The regulation also provides some exceptions to the scope of application. The processing of personal data in the context of activities which are outside the scope of Union Law, or activities carried out by a natural person in the course of purely personal or household activity, do not fall within the scope of application. Also, the processing by a member state in the context of the policy for border control, asylum and immigration is not targeted by the regulation.

Regarding the territorial authority, this extends beyond the EU. First of all, the controllers and processors who are in the EU must comply with the regulation. The regulation also has an impact on the controllers and processors outside the EU. They must always comply with the regulation to the extent that they process personal data of people who are in the Union.

 More rights for the data subjects

The big aim of the regulation is to provide more protection to the natural person regarding his personal data. This protection is associated with providing information, exercising control as well as granting rights.

The data subject, whose personal data is processed, must obtain transparency. This means that the data subject must be informed in good, clear and understandable language. The regulation itself provides explicitly what must be included in this information. (Art. 13 and 14 GDPR)
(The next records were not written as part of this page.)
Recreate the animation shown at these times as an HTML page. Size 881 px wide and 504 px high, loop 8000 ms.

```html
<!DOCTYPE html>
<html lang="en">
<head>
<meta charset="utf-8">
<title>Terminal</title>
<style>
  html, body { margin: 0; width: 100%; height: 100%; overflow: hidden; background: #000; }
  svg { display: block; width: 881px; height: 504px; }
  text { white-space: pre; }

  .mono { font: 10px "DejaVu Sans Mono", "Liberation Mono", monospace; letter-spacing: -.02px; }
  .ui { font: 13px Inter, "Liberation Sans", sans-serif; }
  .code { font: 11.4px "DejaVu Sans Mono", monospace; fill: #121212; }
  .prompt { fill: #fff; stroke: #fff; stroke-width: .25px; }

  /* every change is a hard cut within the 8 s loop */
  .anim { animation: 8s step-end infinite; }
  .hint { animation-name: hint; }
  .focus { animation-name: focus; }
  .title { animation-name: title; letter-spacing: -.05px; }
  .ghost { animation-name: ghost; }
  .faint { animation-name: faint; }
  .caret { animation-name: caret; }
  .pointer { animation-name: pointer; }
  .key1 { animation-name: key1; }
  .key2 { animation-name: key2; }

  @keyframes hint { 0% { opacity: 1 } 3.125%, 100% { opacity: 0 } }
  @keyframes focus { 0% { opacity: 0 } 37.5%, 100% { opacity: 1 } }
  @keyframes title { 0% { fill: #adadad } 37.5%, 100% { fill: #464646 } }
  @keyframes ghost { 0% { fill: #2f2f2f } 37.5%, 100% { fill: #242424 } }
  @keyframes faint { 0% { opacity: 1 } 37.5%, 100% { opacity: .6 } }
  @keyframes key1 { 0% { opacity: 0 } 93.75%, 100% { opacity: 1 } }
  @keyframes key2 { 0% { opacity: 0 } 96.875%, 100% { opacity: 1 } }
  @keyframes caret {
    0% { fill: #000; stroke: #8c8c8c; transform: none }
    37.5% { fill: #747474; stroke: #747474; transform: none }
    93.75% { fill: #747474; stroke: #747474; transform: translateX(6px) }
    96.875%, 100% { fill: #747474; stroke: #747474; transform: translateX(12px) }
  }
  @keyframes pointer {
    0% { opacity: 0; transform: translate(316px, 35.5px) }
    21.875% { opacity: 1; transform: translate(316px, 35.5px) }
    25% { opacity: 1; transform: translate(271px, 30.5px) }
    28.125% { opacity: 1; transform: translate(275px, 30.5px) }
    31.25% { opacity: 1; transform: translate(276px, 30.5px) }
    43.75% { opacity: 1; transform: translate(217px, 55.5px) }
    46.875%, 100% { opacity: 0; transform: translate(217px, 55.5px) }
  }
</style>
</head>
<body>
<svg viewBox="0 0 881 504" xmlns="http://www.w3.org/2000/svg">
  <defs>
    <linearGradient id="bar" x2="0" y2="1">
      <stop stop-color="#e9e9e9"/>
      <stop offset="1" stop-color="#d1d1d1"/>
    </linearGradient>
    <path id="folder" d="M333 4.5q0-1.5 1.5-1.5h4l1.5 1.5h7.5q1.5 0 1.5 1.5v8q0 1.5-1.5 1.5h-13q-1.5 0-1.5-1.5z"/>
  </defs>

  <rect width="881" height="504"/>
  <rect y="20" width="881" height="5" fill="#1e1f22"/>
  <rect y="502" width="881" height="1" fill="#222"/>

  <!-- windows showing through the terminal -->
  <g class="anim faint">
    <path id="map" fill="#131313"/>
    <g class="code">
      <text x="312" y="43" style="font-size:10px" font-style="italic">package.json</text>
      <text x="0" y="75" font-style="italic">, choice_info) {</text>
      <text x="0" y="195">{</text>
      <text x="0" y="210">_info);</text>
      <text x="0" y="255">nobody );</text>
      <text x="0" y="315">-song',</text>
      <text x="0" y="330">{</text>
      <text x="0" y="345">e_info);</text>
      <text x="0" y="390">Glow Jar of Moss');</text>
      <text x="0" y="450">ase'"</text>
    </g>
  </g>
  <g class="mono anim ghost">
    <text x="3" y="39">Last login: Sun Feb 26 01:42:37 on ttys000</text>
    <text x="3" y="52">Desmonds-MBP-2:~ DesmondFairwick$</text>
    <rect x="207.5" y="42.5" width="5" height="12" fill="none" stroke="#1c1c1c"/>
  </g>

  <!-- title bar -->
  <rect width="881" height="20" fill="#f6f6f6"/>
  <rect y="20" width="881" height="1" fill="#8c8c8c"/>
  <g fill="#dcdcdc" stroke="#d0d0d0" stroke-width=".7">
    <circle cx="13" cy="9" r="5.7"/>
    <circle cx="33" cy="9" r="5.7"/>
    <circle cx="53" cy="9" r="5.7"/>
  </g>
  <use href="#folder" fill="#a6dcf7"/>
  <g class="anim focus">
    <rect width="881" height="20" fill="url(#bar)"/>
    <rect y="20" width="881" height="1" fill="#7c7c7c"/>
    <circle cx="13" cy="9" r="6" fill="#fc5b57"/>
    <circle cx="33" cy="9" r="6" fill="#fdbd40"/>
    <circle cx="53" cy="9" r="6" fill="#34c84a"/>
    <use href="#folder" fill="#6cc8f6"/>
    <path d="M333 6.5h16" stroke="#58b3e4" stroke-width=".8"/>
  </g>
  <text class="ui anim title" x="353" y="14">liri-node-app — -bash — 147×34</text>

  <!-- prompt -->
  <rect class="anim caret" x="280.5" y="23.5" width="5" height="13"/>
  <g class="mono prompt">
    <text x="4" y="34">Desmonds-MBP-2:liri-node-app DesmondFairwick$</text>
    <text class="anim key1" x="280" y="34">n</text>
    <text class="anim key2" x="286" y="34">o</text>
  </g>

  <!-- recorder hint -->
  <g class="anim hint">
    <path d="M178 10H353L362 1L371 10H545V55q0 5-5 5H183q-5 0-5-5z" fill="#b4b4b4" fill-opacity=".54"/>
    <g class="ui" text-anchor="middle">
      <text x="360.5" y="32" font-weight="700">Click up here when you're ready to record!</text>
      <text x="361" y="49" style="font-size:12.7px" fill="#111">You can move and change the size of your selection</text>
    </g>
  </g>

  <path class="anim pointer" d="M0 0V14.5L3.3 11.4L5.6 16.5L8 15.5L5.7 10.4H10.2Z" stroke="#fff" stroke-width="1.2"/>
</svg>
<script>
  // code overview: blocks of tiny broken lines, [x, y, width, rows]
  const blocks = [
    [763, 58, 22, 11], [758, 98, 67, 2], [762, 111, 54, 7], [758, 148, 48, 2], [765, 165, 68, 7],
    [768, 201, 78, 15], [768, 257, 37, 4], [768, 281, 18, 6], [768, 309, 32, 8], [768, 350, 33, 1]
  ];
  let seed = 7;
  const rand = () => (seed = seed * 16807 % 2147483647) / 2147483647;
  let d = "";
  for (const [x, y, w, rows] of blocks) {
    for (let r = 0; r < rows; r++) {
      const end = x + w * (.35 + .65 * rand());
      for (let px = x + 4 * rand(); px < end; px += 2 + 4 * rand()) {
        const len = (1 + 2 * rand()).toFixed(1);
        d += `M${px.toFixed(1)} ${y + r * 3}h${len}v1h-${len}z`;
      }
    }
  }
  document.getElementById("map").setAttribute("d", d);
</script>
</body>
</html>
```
In addition, the regulation foresees that the data subject has more control over the processing of his personal data. This is achieved by the rights which are granted to the data subject. These rights are: transparency, rectification, inspection, deletion, limitation, objection, free transfer and automated decision-making. By means of being able to exercise these rights, the data subject has the possibility to control the processing of his personal data and possibly taking action.

If all this is not enough, the data subject can lodge a complaint with a supervisory authority or apply to the courts. For Belgium the supervisory authority is Privacy Commission.

Obligations arising from the GDPR

In addition to the protection of personal data of the data subject, there are more and more stringent obligations for the controller (and processor). First the controller must be able to show that they are GDPR compliant. This means that the burden of proof regarding the compliance of the obligations rests with the controller. In order to show this, the controller must establish an internal policy.

This internal policy ensures that the other obligations of the regulation are complied with. These other obligations are the guarantees of the rights, procedures regarding data leaks and the exercise of rights by the people concerned, establishing a register of processing activities, privacy declarations, making contracts conform (employees, customers, suppliers, … ), improving the security of the IT systems, etc.

Is this not going too far?

Despite the best intentions of the regulation, this is all very far reaching. Everybody agrees that the protection of personal data is essential in a digital world. However, the regulation has also dragged small companies into its gigantic web of obligations. Think about the baker just around the corner, who processes your personal data with the objective of preparing your order or binging it to your home. He is also subject to the regulation.

The fact that the regulation provides for proportionality, is only a meagre consolation. The regulation certainly allows that the obligations only have to be complied with in proportion to the possibilities of the company. However, compliance remains a difficult feat for many companies.


The GDPR applies to almost everyone. You cannot afford to ignore the regulation as the sanctions are not small. The administrative fines can amount to EUR 20,000,000 or 4% of the global revenue of the previous fiscal period if this is higher. The Privacy Commission will perform the audits using investigation and prosecution powers. The risk of an audit increases indeed if a data subject files a complaint.

If you so wish, aternio can assist you in making your company GDPR compliant.